First port of call when I saw pictures of the plume was to head straight over to the USGS earth explorer portal which is a staple for any Earth Observation research. From the quickview jpg shown below we can make out some clouds above the crater, though hard to distinguish from the surrounding area whether it’s a plume or not.
We can see from the metadata that the exposure was taken at 15:35 GMT, from reports I quickly sought around the web the plume seems to have been pretty big by then (For eg), which means the plume should be visible!
After downloading the landsat 8 scene from the portal I reproduced the ‘quick view’ RGB composites that are viewable within the explorer (Albeit without the same contrast balance, using the much loved imagemagick program) and went about locating the crater.
Wow! Certainly looks pretty active from here! We can use the ‘panchromatic’ band to sharpen the image a bit, as it’s at a higher resolution (15m) then each of the individual color bands (30m). Good tutorials on this process exist. We can further enhance contrast to try and make the whole thing a bit more intuitive to look at.
I’m going to continue keeping an eye on it for the next exposures, Landsat 8’s revisit rate is 16 days so the plume may be dispersed at that stage.
I’ve started becoming a big fan of Torralba’s work, he just seems to be able to identify really simple things and write very elegantly about them!

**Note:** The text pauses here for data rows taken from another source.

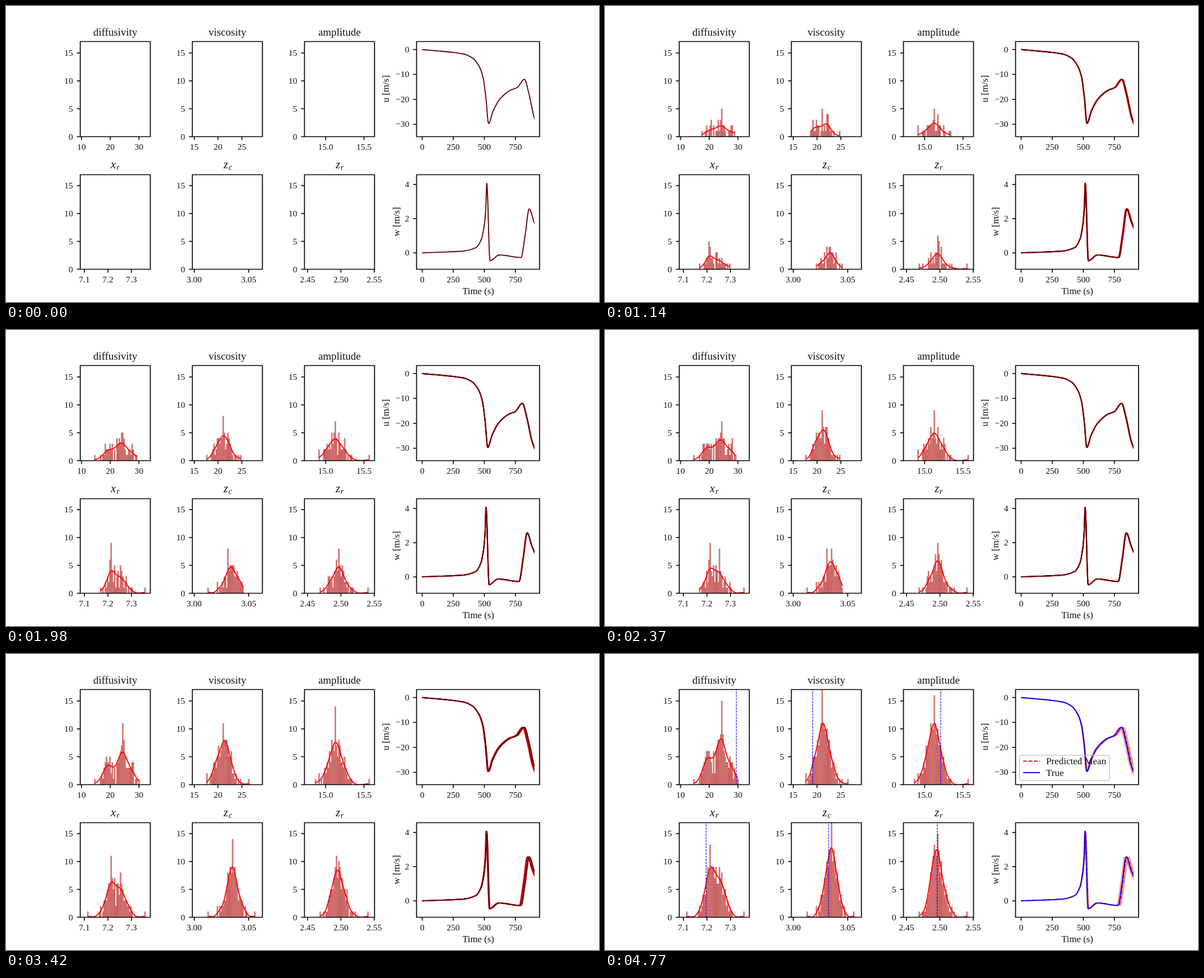
An HTML page with a canvas that plays this animation: 1058 by 529 pixels, repeating every 6450 ms.

```html
<!DOCTYPE html>
<html lang="en">
<head>
<meta charset="utf-8">
<title>Parameter sampling</title>
<style>
html, body { margin: 0; width: 100%; height: 100%; overflow: hidden; background: #fff; }
canvas { display: block; }
</style>
</head>
<body>
<canvas id="stage" width="1058" height="529"></canvas>
<script>
const ctx = document.getElementById('stage').getContext('2d');
const LOOP = 6450, STEP = 30, LAST = 159, REVEAL = 150;
const DRAWS = 158, BIN = 2.08, UNIT = 9.97, WIDTH = 125, TRAIL = 9, CURVE = 1.9;
const ROWS = [{ top: 63.5, base: 233.5 }, { top: 301.5, base: 470.5 }];
const RIGHT = 732.5, RIGHT_WIDTH = 219.5;

// modes: [share, centre, spread] of the distribution; span: its two outliers.
const panels = [
  { title: 'diffusivity', ticks: ['10', '20', '30'], at: 134.7, gap: 51.25, truth: 234.3,
    modes: [[0.32, 183, 7], [0.52, 206.5, 7], [0.16, 226, 5]], peak: 208, span: [158, 237] },
  { title: 'viscosity', ticks: ['15', '20', '25'], at: 335.8, gap: 42.5, truth: 370.5,
    modes: [[0.7, 388.5, 8.5], [0.18, 404, 8], [0.12, 372, 5.5]], peak: 387.7, span: [357.5, 434] },
  { title: 'amplitude', ticks: ['15.0', '15.5'], at: 570.3, gap: 68.4, truth: 599,
    modes: [[1, 587, 12]], peak: 587.7, span: [552, 647] },
  { title: 'x', sub: 'r', ticks: ['7.1', '7.2', '7.3'], at: 139.8, gap: 42, truth: 180.3,
    modes: [[0.58, 187.5, 9], [0.42, 207, 9]], peak: 187.5, span: [146, 247] },
  { title: 'z', sub: 'c', ticks: ['3.00', '3.05'], at: 335.8, gap: 97.2, truth: 399,
    modes: [[1, 403.5, 10.5]], peak: 404.2, span: [361, 444] },
  { title: 'z', sub: 'r', ticks: ['2.45', '2.50', '2.55'], at: 538, gap: 59.5, truth: 592.7,
    modes: [[0.75, 589.5, 9], [0.25, 602, 11]], peak: 594, span: [560.5, 646] }
];
const uKeys = [[742.5, 77.7], [815, 85.5], [832, 92.7], [844, 107.5], [851, 127], [856, 162], [861, 209.8],
  [869, 188], [881, 166.5], [900, 150.5], [912, 145.8], [925, 131], [933, 157], [942, 198], [950, 219]];
const wKeys = [[742.5, 441.2], [815, 438], [838, 432], [848, 417], [853.5, 390], [856, 362], [857.8, 317],
  [863.5, 455.3], [880, 445], [919, 449.4], [926, 411], [933.5, 362.5], [942, 386], [950, 405]];

const rand = n => { const v = Math.sin(n * 127.1 + 11.7) * 43758.5453; return v - Math.floor(v); };
const clamp = (v, lo, hi) => Math.min(hi, Math.max(lo, v));
const probit = q => 4.91 * (q ** 0.14 - (1 - q) ** 0.14);

// Loosely stratified draws, now and then the favourite value, in shuffled order.
function sample({ modes, peak, span }, seed) {
  const values = modes.flatMap(([share, centre, spread]) => {
    const n = Math.round(share * DRAWS);
    return Array.from({ length: n }, (_, j) => j % 28 === 14 ? peak
      : centre + spread * probit(clamp((j + 2 * rand(++seed) - 0.5) / n, 0.008, 0.992)));
  });
  const shuffled = values.map(x => ({ x, key: rand(++seed) })).sort((a, b) => a.key - b.key);
  return [
    ...shuffled.map(({ x }, i) => ({ x, born: i + 1 })),
    ...span.map(x => ({ x, born: 30 + 80 * rand(++seed) }))
  ];
}
panels.forEach((panel, i) => { panel.draws = sample(panel, 1000 * i); });

// Monotone cubic through the keys; late features move by up to `shift`.
function trace(keys, shift) {
  const pts = keys.map(([x, y]) => [x + shift * clamp((x - 825) / 90, 0, 1), y]);
  const slope = i => (pts[i + 1][1] - pts[i][1]) / (pts[i + 1][0] - pts[i][0]);
  const tangent = pts.map((_, i) => {
    if (i === 0) return slope(0);
    if (i === pts.length - 1) return slope(i - 1);
    const a = slope(i - 1), b = slope(i);
    return a * b <= 0 ? 0 : 2 * a * b / (a + b);
  });
  const out = [pts[0]];
  for (let i = 0; i < pts.length - 1; i++) {
    const [x0, y0] = pts[i], [x1, y1] = pts[i + 1], h = x1 - x0;
    for (let n = 1; n <= 10; n++) {
      const t = n / 10, r = 1 - t;
      out.push([x0 + h * t, y0 * r * r * (1 + 2 * t) + y1 * t * t * (3 - 2 * t)
        + h * t * r * (tangent[i] * r - tangent[i + 1] * t)]);
    }
  }
  return out;
}

// The spread of the sampled curves swells and shrinks.
function shiftAt(k) {
  if (k === 0) return 0;
  const wave = Math.cos(2 * Math.PI * (k - 23) / 91);
  return -2.9 + 0.7 * wave + (0.9 + 0.6 * wave) * clamp(probit(rand(k)), -2.2, 1.7);
}

// Dark red for the newest curve, through red to pale salmon.
function trailColor(age) {
  const f = age / (TRAIL - 1);
  return `hsl(${355 + 17 * f}, ${100 - 20 * f}%, ${20 + 75 * f}%)`;
}

function line(pts, color, width, dash = []) {
  ctx.beginPath();
  pts.forEach(([x, y]) => ctx.lineTo(x, y));
  ctx.strokeStyle = color;
  ctx.lineWidth = width;
  ctx.setLineDash(dash);
  ctx.stroke();
  ctx.setLineDash([]);
}

function label(text, x, y, size, align = 'center', style = '') {
  ctx.font = `${style} ${size}px "Liberation Serif", serif`;
  ctx.textAlign = align;
  ctx.fillStyle = '#111';
  ctx.fillText(text, x, y);
}

function upright(text, x, y) {
  ctx.save();
  ctx.translate(x, y);
  ctx.rotate(-Math.PI / 2);
  label(text, 0, 4.5, 17);
  ctx.restore();
}

function clipped(x, y, w, h, paint) {
  ctx.save();
  ctx.beginPath();
  ctx.rect(x, y, w, h);
  ctx.clip();
  paint();
  ctx.restore();
}

function axes(left, { top, base }, width, xTicks, yTicks) {
  ctx.strokeStyle = '#000';
  ctx.lineWidth = 1.7;
  ctx.strokeRect(left, top, width, base - top);
  for (const [text, x] of xTicks) {
    line([[x, base], [x, base + 6]], '#000', 1.6);
    label(text, x, base + 23.5, 15.5);
  }
  for (const [text, y] of yTicks) {
    line([[left - 6, y], [left, y]], '#000', 1.6);
    label(text, left - 13, y + 5, 15.5, 'right');
  }
}

function histogram(panel, left, base, k) {
  const xs = panel.draws.filter(d => d.born <= k).map(d => d.x), n = xs.length;
  const counts = new Map();
  for (const x of xs) {
    const bin = Math.floor((x - left) / BIN);
    counts.set(bin, (counts.get(bin) || 0) + 1);
  }
  ctx.fillStyle = '#e27272';
  ctx.strokeStyle = 'rgba(70, 10, 10, .4)';
  ctx.lineWidth = 0.5;
  for (const [bin, count] of counts) {
    const bar = [left + bin * BIN, base, BIN, -count * UNIT];
    ctx.fillRect(...bar);
    ctx.strokeRect(...bar);
  }
  if (n > 1) density(xs, base);
}

// Gaussian kernel density, scaled to the bar counts.
function density(xs, base) {
  const n = xs.length, mean = xs.reduce((a, b) => a + b) / n;
  const sd = Math.sqrt(xs.reduce((a, x) => a + (x - mean) ** 2, 0) / (n - 1));
  const width = Math.max(0.5, sd * n ** -0.2), min = Math.min(...xs), max = Math.max(...xs);
  const scale = BIN * UNIT / (width * Math.sqrt(2 * Math.PI));
  line(Array.from({ length: 81 }, (_, i) => {
    const x = min + (max - min) * i / 80;
    return [x, base - scale * xs.reduce((a, v) => a + Math.exp(-(((x - v) / width) ** 2) / 2), 0)];
  }), '#f00', CURVE);
}

function response(keys, { top, base }, k) {
  clipped(RIGHT, top, 942.8 - RIGHT, base - top, () => {
    if (k < REVEAL) {
      for (let age = Math.min(k, TRAIL - 1); age >= 0; age--)
        line(trace(keys, shiftAt(k - age)), trailColor(age), CURVE);
      return;
    }
    const low = trace(keys, -6.3), high = trace(keys, 0.8);
    ctx.beginPath();
    [...low, ...[...high].reverse()].forEach(([x, y]) => ctx.lineTo(x, y));
    ctx.fillStyle = 'rgba(255, 0, 0, .35)';
    ctx.fill();
    [low, high].forEach(edge => line(edge, 'rgba(255, 0, 0, .3)', 1.6));
    line(trace(keys, -2.4), '#f00', CURVE, [6.7, 2.9]);
    line(trace(keys, -3.5), '#00f', CURVE);
  });
}

function legend() {
  ctx.strokeStyle = '#ccc';
  ctx.lineWidth = 1.6;
  ctx.beginPath();
  ctx.roundRect(739.5, 181, 160.5, 45, 3);
  ctx.stroke();
  line([[746, 191.5], [776, 191.5]], '#f00', CURVE, [6.7, 2.9]);
  line([[746, 212], [776, 212]], '#00f', CURVE);
  label('Predicted Mean', 787, 197, 17, 'left');
  label('True', 787, 217.5, 17, 'left');
}

function drawPanel(panel, i, k) {
  const row = ROWS[Math.floor(i / 3)], { top, base } = row;
  const left = 132.5 + 200 * (i % 3), mid = left + WIDTH / 2;
  clipped(left, top, WIDTH, base - top, () => {
    histogram(panel, left, base, k);
    if (k >= REVEAL) line([[panel.truth, base], [panel.truth, top]], '#00f', 1.1, [3.9, 1.7]);
  });
  axes(left, row, WIDTH, panel.ticks.map((text, n) => [text, panel.at + n * panel.gap]),
    [0, 5, 10, 15].map(v => [v, base - v * UNIT]));
  if (panel.sub) {
    label(panel.title, mid + 1, top - 11.5, 20, 'right', 'italic');
    label(panel.sub, mid + 2, top - 8.5, 14, 'left', 'italic');
  } else label(panel.title, mid, top - 10.5, 18.9);
}

function draw(k) {
  ctx.fillStyle = '#fff';
  ctx.fillRect(0, 0, 1058, 529);
  ctx.lineJoin = 'round';
  panels.forEach((panel, i) => drawPanel(panel, i, k));

  const times = [0, 250, 500, 750].map(t => [t, 742.5 + t * 0.2219]);
  response(uKeys, ROWS[0], k);
  response(wKeys, ROWS[1], k);
  axes(RIGHT, ROWS[0], RIGHT_WIDTH, times, [0, 10, 20, 30].map(v => [v ? '−' + v : '0', 77.7 + v * 4.457]));
  axes(RIGHT, ROWS[1], RIGHT_WIDTH, times, [0, 2, 4].map(v => [v, 441.3 - v * 30.6]));
  upright('u [m/s]', 678, 148);
  upright('w [m/s]', 697.5, 385.5);
  label('Time (s)', 842.5, 515, 16.8);
  if (k >= REVEAL) legend();
}

let shown = -1;
function tick(now) {
  const k = Math.min(LAST, Math.floor((now % LOOP) / STEP));
  if (k !== shown) draw(shown = k);
  requestAnimationFrame(tick);
}
draw(0);
requestAnimationFrame(tick);
</script>
</body>
</html>
```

The latest paper of his I’ve become interested in involves a good discussion on how many pixels are required to make up an image. This has very important consequences on choosing resolutions for satellite/robotics applications, and the graphs showing how segmentation improves with increasing pixel count/resolution are a very succinct way of describing the experiment.
Check it out yourself here!
Picked this up off twitter – some really amazing footage of Patagonia, brings back memories from when I visited 4 years ago! Timestorm films have many other really amazing timelapses using their high quality cameras, check them out if you’re interested!